Fortifying America’s Embassies
When Barack Obama was campaigning for the presidency, he promised to improve America’s image overseas — an image that many around the world believe his predecessor had sullied. But long before Obama gave an iPod to Britain’s Queen Elizabeth, a small group of Americans were turning to art as a source of “soft power” to foster positive international relations.
The Foundation for Art and Preservation in Embassies (FAPE) was founded in 1986 by four women to support the State Department’s efforts to promote U.S. culture overseas, according to Jennifer Duncan, FAPE’s current director. The idea is to change perceptions through cultural enrichment, and what could be a more visible vehicle than through art at the very place foreigners directly associate with America?
“The embassy is very often the only image that a citizen of a host country gets of our country,” said Vera Blinken, vice chairwoman of FAPE’s board of directors. “They go to the residence or they go to the embassy for events or they go to the embassy to apply for a visa and that’s what they see. So it’s very important for us to project the best of what we have.”
More precisely, what they see are works created especially for a host country in the form of sculpture, painting, prints and more that focus on American values. “What we’re hoping is that with all these site-specific works, our image of freedom of expression, freedom of speech, is enhanced,” said Blinken, whose husband, Donald Blinken, was the U.S. ambassador to Hungary from 1994 to 1997.
The artists are not paid for their work, which becomes the property of the embassy where it resides. FAPE pays for fabrication and installation costs and has raised million in art and monetary donations to place the work of 145 American artists — including Ellsworth Kelly, Sol LeWitt and Elyn Zimmerman — in 70 U.S. embassies.
Although the foundation had done restoration work on historic properties, it shifted its focus after the U.S. embassy bombings in East Africa in 1998 and the 2001 terrorist attacks. “The State Department started a very vigorous embassy construction schedule given the fact that security at the majority of our buildings overseas was not secure for embassy personnel,” Duncan said. “While they were working on these projects, there was an opportunity for us to contribute a site-specific work of art.”
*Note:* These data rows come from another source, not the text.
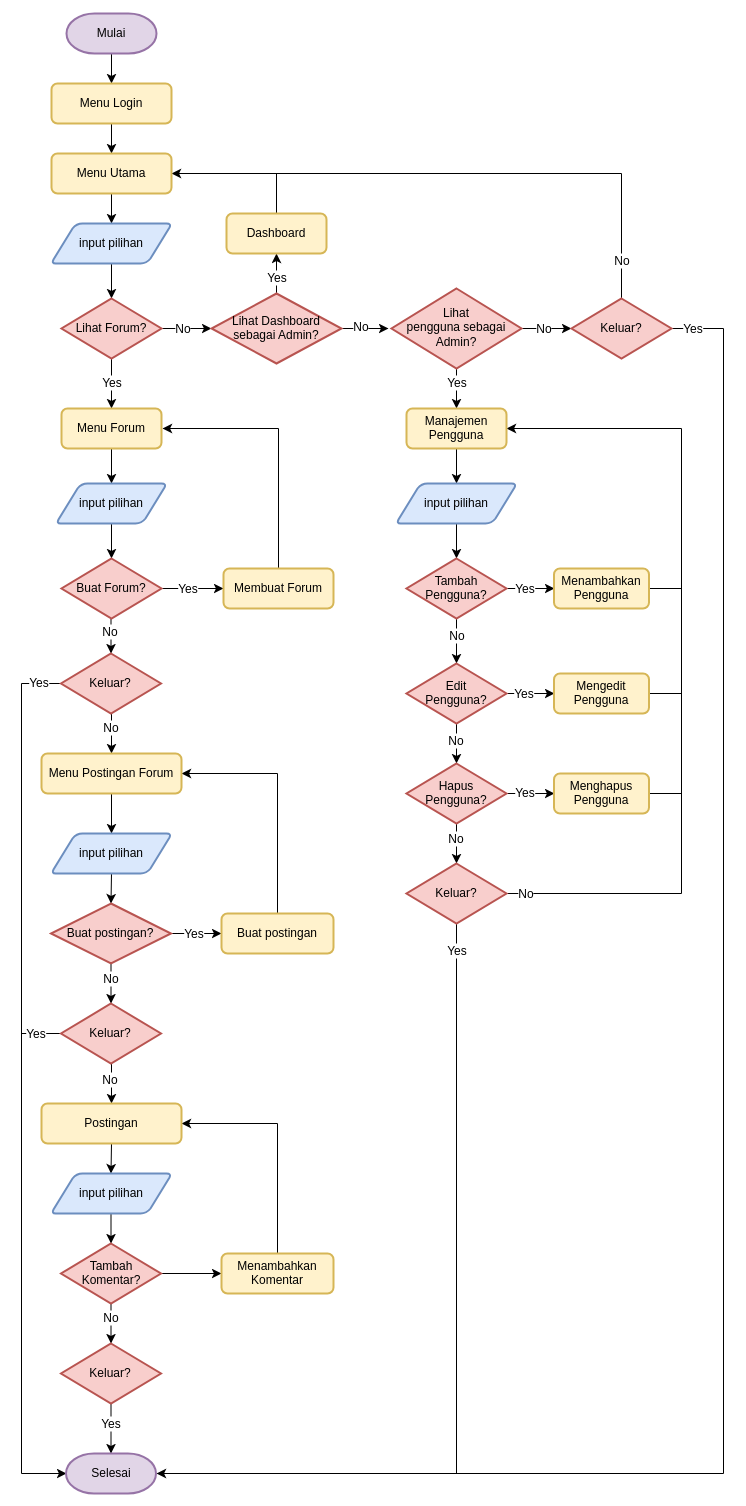
<!DOCTYPE html>
<html lang="id">
<head>
<meta charset="utf-8">
<title>Flowchart Forum</title>
<style>
:root {
  --ink: #000;
  --paper: #fff;
  --process: #fff2cc;
  --process-line: #d6b656;
  --decision: #f8cecc;
  --decision-line: #b85450;
  --input: #dae8fc;
  --input-line: #6c8ebf;
  --terminal: #e1d5e7;
  --terminal-line: #9673a6;
}
* { margin: 0; box-sizing: border-box; }
body { width: 746px; height: 1506px; overflow: hidden; background: var(--paper); }
.flowchart {
  position: relative; width: 746px; height: 1506px; overflow: hidden;
  font: 12px/14.4px "Liberation Sans", Arial, sans-serif; color: var(--ink);
}
.shapes { position: absolute; inset: 0; display: block; }
.connectors { fill: none; stroke: var(--ink); }
.arrows { marker-end: url(#arrow); }
.process, .decision, .input, .terminal { stroke-width: 2; stroke-linejoin: miter; }
.process { fill: var(--process); stroke: var(--process-line); }
.decision { fill: var(--decision); stroke: var(--decision-line); }
.input { fill: var(--input); stroke: var(--input-line); }
.terminal { fill: var(--terminal); stroke: var(--terminal-line); }
.label, .answer {
  position: absolute; left: var(--x); top: var(--y);
  transform: translate(-50%, -50%); text-align: center; white-space: nowrap;
}
.answer { background: var(--paper); line-height: 15px; }
</style>
</head>
<body>
<main class="flowchart">
  <svg class="shapes" width="746" height="1506" viewBox="0 0 746 1506" aria-hidden="true">
    <defs>
      <marker id="arrow" markerUnits="userSpaceOnUse" markerWidth="12" markerHeight="12" refX="9" refY="5" orient="auto">
        <path d="M10 5L0 10L2.5 5L0 0Z"/>
      </marker>
      <polygon id="diamond" points="0,-30 50,0 0,30 -50,0"/>
      <path id="slanted" d="M4 40Q0 40 2 36L21 5Q25 0 31 0H115Q120 0 118 4L99 35Q95 40 89 40Z"/>
      <rect id="box-120" width="120" height="40" rx="6"/>
      <rect id="box-100" width="100" height="40" rx="6"/>
      <rect id="box-140" width="140" height="40" rx="6"/>
      <rect id="box-110" width="110" height="40" rx="6"/>
      <rect id="box-112" width="112" height="40" rx="6"/>
      <rect id="box-95" width="95" height="40" rx="6"/>
      <rect id="pill" width="90" height="40" rx="28" ry="20"/>
    </defs>
    <g transform="translate(.5 .5)">
      <g class="connectors">
        <g class="arrows">
          <path d="M111 53V82"/>
          <path d="M111 123V152"/>
          <path d="M111 193V222"/>
          <path d="M111 263V297"/>
          <path d="M111 358V407"/>
          <path d="M111 448V482"/>
          <path d="M111 523V557"/>
          <path d="M110.5 618V652"/>
          <path d="M111 713V752"/>
          <path d="M111 793V832"/>
          <path d="M111 873L110.5 902"/>
          <path d="M110.5 963V1002"/>
          <path d="M111 1063V1102"/>
          <path d="M111 1143L110.5 1172"/>
          <path d="M110.5 1213V1242"/>
          <path d="M110.5 1303V1342"/>
          <path d="M110.5 1403V1452"/>
          <path d="M161 328H210"/>
          <path d="M341 328H387"/>
          <path d="M521 328H570"/>
          <path d="M276 293V254"/>
          <path d="M621 298V173H172"/>
          <path d="M671 328H723V1473H157"/>
          <path d="M161 588H222"/>
          <path d="M278 568V428H163"/>
          <path d="M171 933H220"/>
          <path d="M277 913V773H182"/>
          <path d="M161 1273H220"/>
          <path d="M277 1253V1123H182"/>
          <path d="M61 683H21V1473H65"/>
          <path d="M456 368V407"/>
          <path d="M456 448V482"/>
          <path d="M456 523V557"/>
          <path d="M456 618V662"/>
          <path d="M456 723V762"/>
          <path d="M456 823V862"/>
          <path d="M506 588H553"/>
          <path d="M506 693H553"/>
          <path d="M506 793H553"/>
          <path d="M506 893H681V428H507"/>
        </g>
        <path d="M276 213V173M61 1033H21M456 923V1473M649 588H681M649 693H681M649 793H681"/>
      </g>
      <g class="terminal">
        <use href="#pill" x="66" y="13"/>
        <use href="#pill" x="65.5" y="1453"/>
      </g>
      <g class="process">
        <use href="#box-120" x="51" y="83"/>
        <use href="#box-120" x="51" y="153"/>
        <use href="#box-100" x="226" y="213"/>
        <use href="#box-100" x="61" y="408"/>
        <use href="#box-100" x="406" y="408"/>
        <use href="#box-110" x="223" y="568"/>
        <use href="#box-140" x="41" y="753"/>
        <use href="#box-112" x="221" y="913"/>
        <use href="#box-140" x="41" y="1103"/>
        <use href="#box-112" x="221" y="1253"/>
        <use href="#box-95" x="553.5" y="568"/>
        <use href="#box-95" x="553.5" y="673"/>
        <use href="#box-95" x="553.5" y="773"/>
      </g>
      <g class="input">
        <use href="#slanted" x="51" y="223"/>
        <use href="#slanted" x="51" y="833"/>
        <use href="#slanted" x="51" y="1173"/>
        <use href="#slanted" x="396" y="483"/>
        <path d="M60 523Q56 523 58 519L77 488Q81 483 87 483H161Q166 483 164 487L145 518Q141 523 135 523Z"/>
      </g>
      <g class="decision">
        <use href="#diamond" x="111" y="328"/>
        <use href="#diamond" x="621" y="328"/>
        <use href="#diamond" x="111" y="588"/>
        <use href="#diamond" x="110.5" y="683"/>
        <use href="#diamond" x="110.5" y="1033"/>
        <use href="#diamond" x="110.5" y="1273"/>
        <use href="#diamond" x="110.5" y="1373"/>
        <use href="#diamond" x="456" y="588"/>
        <use href="#diamond" x="456" y="693"/>
        <use href="#diamond" x="456" y="793"/>
        <use href="#diamond" x="456" y="893"/>
        <polygon points="276,293 341,328 276,363 211,328"/>
        <polygon points="456,288 521,328 456,368 391,328"/>
        <polygon points="110.5,903 170.5,933 110.5,963 50.5,933"/>
      </g>
    </g>
  </svg>

  <p class="label" style="--x:111px;--y:33px">Mulai</p>
  <p class="label" style="--x:111px;--y:103px">Menu Login</p>
  <p class="label" style="--x:111px;--y:173px">Menu Utama</p>
  <p class="label" style="--x:111px;--y:243px">input pilihan</p>
  <p class="label" style="--x:111px;--y:328px">Lihat Forum?</p>
  <p class="label" style="--x:276px;--y:233px">Dashboard</p>
  <p class="label" style="--x:276px;--y:328px">Lihat Dashboard<br>sebagai Admin?</p>
  <p class="label" style="--x:456px;--y:328px">Lihat<br>pengguna sebagai<br>Admin?</p>
  <p class="label" style="--x:621px;--y:328px">Keluar?</p>

  <p class="label" style="--x:111px;--y:428px">Menu Forum</p>
  <p class="label" style="--x:111px;--y:503px">input pilihan</p>
  <p class="label" style="--x:111px;--y:588px">Buat Forum?</p>
  <p class="label" style="--x:278px;--y:588px">Membuat Forum</p>
  <p class="label" style="--x:110px;--y:683px">Keluar?</p>
  <p class="label" style="--x:111px;--y:773px">Menu Postingan Forum</p>
  <p class="label" style="--x:111px;--y:853px">input pilihan</p>
  <p class="label" style="--x:110px;--y:933px">Buat postingan?</p>
  <p class="label" style="--x:277px;--y:933px">Buat postingan</p>
  <p class="label" style="--x:110px;--y:1033px">Keluar?</p>
  <p class="label" style="--x:111px;--y:1123px">Postingan</p>
  <p class="label" style="--x:111px;--y:1193px">input pilihan</p>
  <p class="label" style="--x:111px;--y:1273px">Tambah<br>Komentar?</p>
  <p class="label" style="--x:277px;--y:1273px">Menambahkan<br>Komentar</p>
  <p class="label" style="--x:110px;--y:1373px">Keluar?</p>
  <p class="label" style="--x:111px;--y:1473px">Selesai</p>

  <p class="label" style="--x:456px;--y:428px">Manajemen<br>Pengguna</p>
  <p class="label" style="--x:456px;--y:503px">input pilihan</p>
  <p class="label" style="--x:456px;--y:588px">Tambah<br>Pengguna?</p>
  <p class="label" style="--x:601px;--y:588px">Menambahkan<br>Pengguna</p>
  <p class="label" style="--x:456px;--y:693px">Edit<br>Pengguna?</p>
  <p class="label" style="--x:601px;--y:693px">Mengedit<br>Pengguna</p>
  <p class="label" style="--x:456px;--y:793px">Hapus<br>Pengguna?</p>
  <p class="label" style="--x:601px;--y:793px">Menghapus<br>Pengguna</p>
  <p class="label" style="--x:456px;--y:893px">Keluar?</p>

  <p class="answer" style="--x:183px;--y:329px">No</p>
  <p class="answer" style="--x:277px;--y:278px">Yes</p>
  <p class="answer" style="--x:361px;--y:327px">No</p>
  <p class="answer" style="--x:544px;--y:329px">No</p>
  <p class="answer" style="--x:622px;--y:261px">No</p>
  <p class="answer" style="--x:693px;--y:329px">Yes</p>
  <p class="answer" style="--x:112px;--y:383px">Yes</p>
  <p class="answer" style="--x:188px;--y:589px">Yes</p>
  <p class="answer" style="--x:110px;--y:632px">No</p>
  <p class="answer" style="--x:39px;--y:683px">Yes</p>
  <p class="answer" style="--x:111px;--y:728px">No</p>
  <p class="answer" style="--x:194px;--y:934px">Yes</p>
  <p class="answer" style="--x:111px;--y:979px">No</p>
  <p class="answer" style="--x:36px;--y:1034px">Yes</p>
  <p class="answer" style="--x:110px;--y:1080px">No</p>
  <p class="answer" style="--x:111px;--y:1318px">No</p>
  <p class="answer" style="--x:111px;--y:1424px">Yes</p>
  <p class="answer" style="--x:457px;--y:383px">Yes</p>
  <p class="answer" style="--x:525px;--y:589px">Yes</p>
  <p class="answer" style="--x:457px;--y:636px">No</p>
  <p class="answer" style="--x:524px;--y:694px">Yes</p>
  <p class="answer" style="--x:456px;--y:741px">No</p>
  <p class="answer" style="--x:525px;--y:793px">Yes</p>
  <p class="answer" style="--x:456px;--y:839px">No</p>
  <p class="answer" style="--x:526px;--y:894px">No</p>
  <p class="answer" style="--x:457px;--y:951px">Yes</p>
</main>
</body>
</html>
The type of art depends on location. For example, when FAPE worked with Joel Shapiro in 1999 on the first site-specific project at the U.S. Embassy in Ottawa, Canada, the building’s location on a hill in a central part of the city made it clear that his bronze sculpture, “Conjunction,” would go outdoors.
“The one thing that we try to do as much as possible is to make these works as public as possible, because obviously we want the host country to appreciate this and get an opportunity to learn about who we are through these works of art,” Duncan said.
“Because some of these works tend to be rather large, they can be seen from far away,” Blinken added. “If someone is driving by in Berlin, for example, in driving to the Brandenburg Gate, they cannot help but see the Sol LeWitt [‘Wall Drawing #1256: Five Pointed Stars’], which is in our embassy on a corner with glass walls.”
For its next installation, FAPE is working with abstract artist Dorothea Rockburne on a 40-foot mural titled “Homage to Colin Powell,” honoring the U.S. Army general and former secretary of State whose parents were from Jamaica. The painting will be a gift to the U.S. Embassy in Kingston.
Most interesting is the art’s ability to open a dialogue. Although FAPE’s main goal is to project American values overseas, the resulting conversation is a pleasant byproduct. For instance, Duncan traveled to Africa for the installation of Zimmerman’s “Assembly of Friends” sculpture in Dar es Salaam, Tanzania, in 2004. The six geometric shapes surround a pool rimmed with red granite, a material the artist found in Michigan but knew to be common in Tanzanian art. The effort worked. “The look on these people’s faces: ‘You found our granite all the way in your country?’ It just created this amazing dialogue,” Duncan recalled. “Knowing that there’s a chance that I may never go back to Africa and that these people may never come to the United States, I hope that these works are just one way for us to give them an opportunity to learn about more about who we are as a country.”
Blinken, who was born in Hungary and fled to the United States with her mother in 1950, found that art helped her develop relationships when she returned there. “It is such a universal language,” she said. “You know, when you sort of don’t know what to talk about at first? That’s what you talk about. You talk about what is on your table, what is hanging on the wall, what is the sculpture outside. It’s a very safe subject and I found that it always broke the ice.”
About the Author
Stephanie Kanowitz is a contributing writer for The Washington Diplomat.